Pronunciation:  slIt

WordNet Dictionary
  1. [n]  a deliberate discourteous act (usually as an expression of anger or disapproval)
  2. [adj]  being of delicate or slender build; "she was slender as a willow shoot is slender"- Frank Norris; "a slim girl with straight blonde hair"; "watched her slight figure cross the street"
  3. [adj]  almost no or (with `a') at least some; very little; "there's slight chance that it will work"; "there's a slight chance it will work"
  4. [adj]  having little substance or significance; "a flimsy excuse"; "slight evidence"; "a tenuous argument"; "a thin plot"
  5. [v]  pay no attention to, disrespect; "She cold-shouldered her ex-fiance"

SLIGHT is a 6 letter word that starts with S.


 Synonyms: cold-shoulder, flimsy, lean, little(a), rebuff, slender, slim, tenuous, thin, weak
 See Also: brush aside, brush off, cold shoulder, cut, discount, discourtesy, dismiss, disregard, ignore, offence, offense, offensive activity, push aside, silent treatment, snub
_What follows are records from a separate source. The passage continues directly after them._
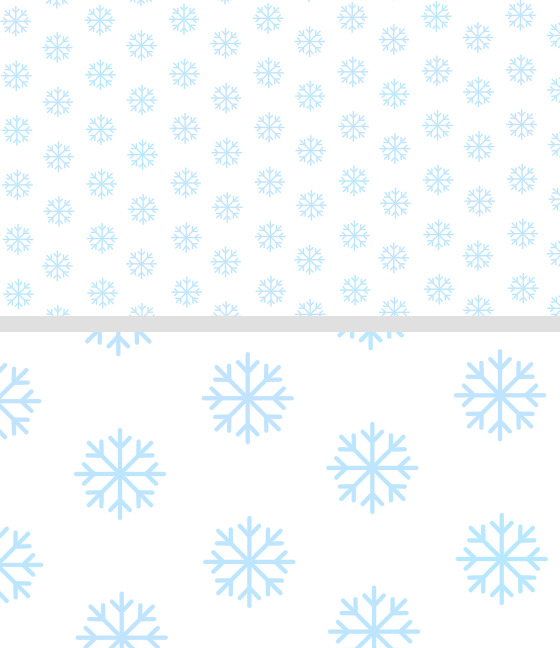
Top, the full canvas; bottom, a detail of the centre.
Reproduce this pattern procedurally as a Shadertoy shader.

```glsl
float hash(vec2 p) {
    vec3 q = fract(p.xyx * vec3(0.1031, 0.1030, 0.0973));
    q += dot(q, q.yzx + 33.33);
    return fract((q.x + q.y) * q.z);
}

float segment(vec2 p, vec2 a, vec2 b) {
    vec2 pa = p - a, ba = b - a;
    return length(pa - ba * clamp(dot(pa, ba) / dot(ba, ba), 0.0, 1.0));
}

// Eight-armed flake of unit radius
float snowflake(vec2 p) {
    // Fold the plane into half an arm
    p = abs(p);
    if (p.y > p.x) p = p.yx;
    vec2 normal = vec2(-0.3827, 0.9239);
    p -= 2.0 * max(dot(p, normal), 0.0) * normal;

    float arm = segment(p, vec2(0.0), vec2(0.95, 0.0));
    float branch = segment(p, vec2(0.56, 0.0), vec2(0.78, 0.21));
    return min(arm, branch) - 0.047;
}

void mainImage(out vec4 fragColor, in vec2 fragCoord) {
    // Height units, measured from the top left
    vec2 p = vec2(fragCoord.x, iResolution.y - fragCoord.y) / iResolution.y;
    float pixel = 1.0 / iResolution.y;
    vec2 spacing = vec2(0.2662, 0.1727);
    vec3 color = vec3(1.0);

    // Two interleaved sets of columns, each climbing to the right
    for (int i = 0; i < 2; i++) {
        bool shifted = i == 1;
        vec2 start = shifted ? vec2(0.1813, 0.1505) : vec2(0.0498, 0.0671);
        float climb = shifted ? 0.0064 : 0.0031;

        float column = round((p.x - start.x) / spacing.x);
        float row = round((p.y - start.y + climb * column) / spacing.y);
        vec2 center = start + vec2(column, row) * spacing;
        center.y -= climb * column;

        // Slight sideways drift, restarting low in the shifted set
        float drift = shifted ? row - 4.0 * step(3.5, row) : row;
        center.x += 0.0018 * drift;

        float d = snowflake((p - center) / 0.0488) * 0.0488;
        float tint = hash(vec2(column, row) + float(i) * 17.0 + 40.0);
        vec3 ice = mix(vec3(0.72, 0.91, 1.0), vec3(0.76, 0.89, 0.995), tint);
        color = mix(color, ice, 1.0 - smoothstep(-0.7 * pixel, 0.7 * pixel, d));
    }
    fragColor = vec4(color, 1.0);
}
```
Webster's 1913 Dictionary
  1. \Slight\, n.
    Sleight. --Spenser.
  2. \Slight\, v. t. [Cf. D. slechten to level, to demolish.]
    1. To overthrow; to demolish. [Obs.] --Clarendon.
    2. To make even or level. [Obs.] --Hexham.
    3. To throw heedlessly. [Obs.]
             The rogue slighted me into the river. --Shak.
  3. \Slight\, a. [Compar. {Slighter}; superl. {Slightest}.]
    [OE. sli?t, sleght, probably from OD. slicht, slecht, simple,
    plain, D. slecht; akin to OFries. sliucht, G. schlecht,
    schlicht, OHG. sleht smooth, simple, Icel. sl?ttr smooth, Sw.
    sl["a]t, Goth. sla['i]hts; or uncertain origin.]
    1. Not decidedly marked; not forcible; inconsiderable;
       unimportant; insignificant; not severe; weak; gentle; --
       applied in a great variety of circumstances; as, a slight
       (i. e., feeble) effort; a slight (i. e., perishable)
       structure; a slight (i. e., not deep) impression; a slight
       (i. e., not convincing) argument; a slight (i. e., not
       thorough) examination; slight (i. e., not severe) pain,
       and the like. ``At one slight bound.'' --Milton.
             Slight is the subject, but not so the praise.
             Some firmly embrace doctrines upon slight grounds.
    2. Not stout or heavy; slender.
             His own figure, which was formerly so slight. --Sir
                                                   W. Scott.
    3. Foolish; silly; weak in intellect. --Hudibras.
  4. \Slight\, v. t. [imp. & p. p. {Slighted}; p. pr. & vb. n.
    To disregard, as of little value and unworthy of notice; to
    make light of; as, to slight the divine commands. --Milton.
          The wretch who slights the bounty of the skies.
    {To slight off}, to treat slightingly; to drive off; to
       remove. [R.] -- {To slight over}, to run over in haste; to
       perform superficially; to treat carelessly; as, to slight
       over a theme. ``They will but slight it over.'' --Bacon.
    Syn: To neglect; disregard; disdain; scorn.
    Usage: {Slight}, {Neglect}. To slight is stronger than to
           neglect. We may neglect a duty or person from
           inconsiderateness, or from being over-occupied in
           other concerns. To slight is always a positive and
           intentional act, resulting from feelings of dislike or
           contempt. We ought to put a kind construction on what
           appears neglect on the part of a friend; but when he
           slights us, it is obvious that he is our friend no
                 Beware . . . lest the like befall . . . If they
                 transgress and slight that sole command.
                 This my long-sufferance, and my day of grace,
                 Those who neglect and scorn shall never taste.
  5. \Slight\, n.
    The act of slighting; the manifestation of a moderate degree
    of contempt, as by neglect or oversight; neglect; indignity.
    Syn: Neglect; disregard; inattention; contempt; disdain;
         scorn; disgrace; indignity; disparagement.
  6. \Slight\, adv.
    Slightly. [Obs. or Poetic]
          Think not so slight of glory.            --Milton.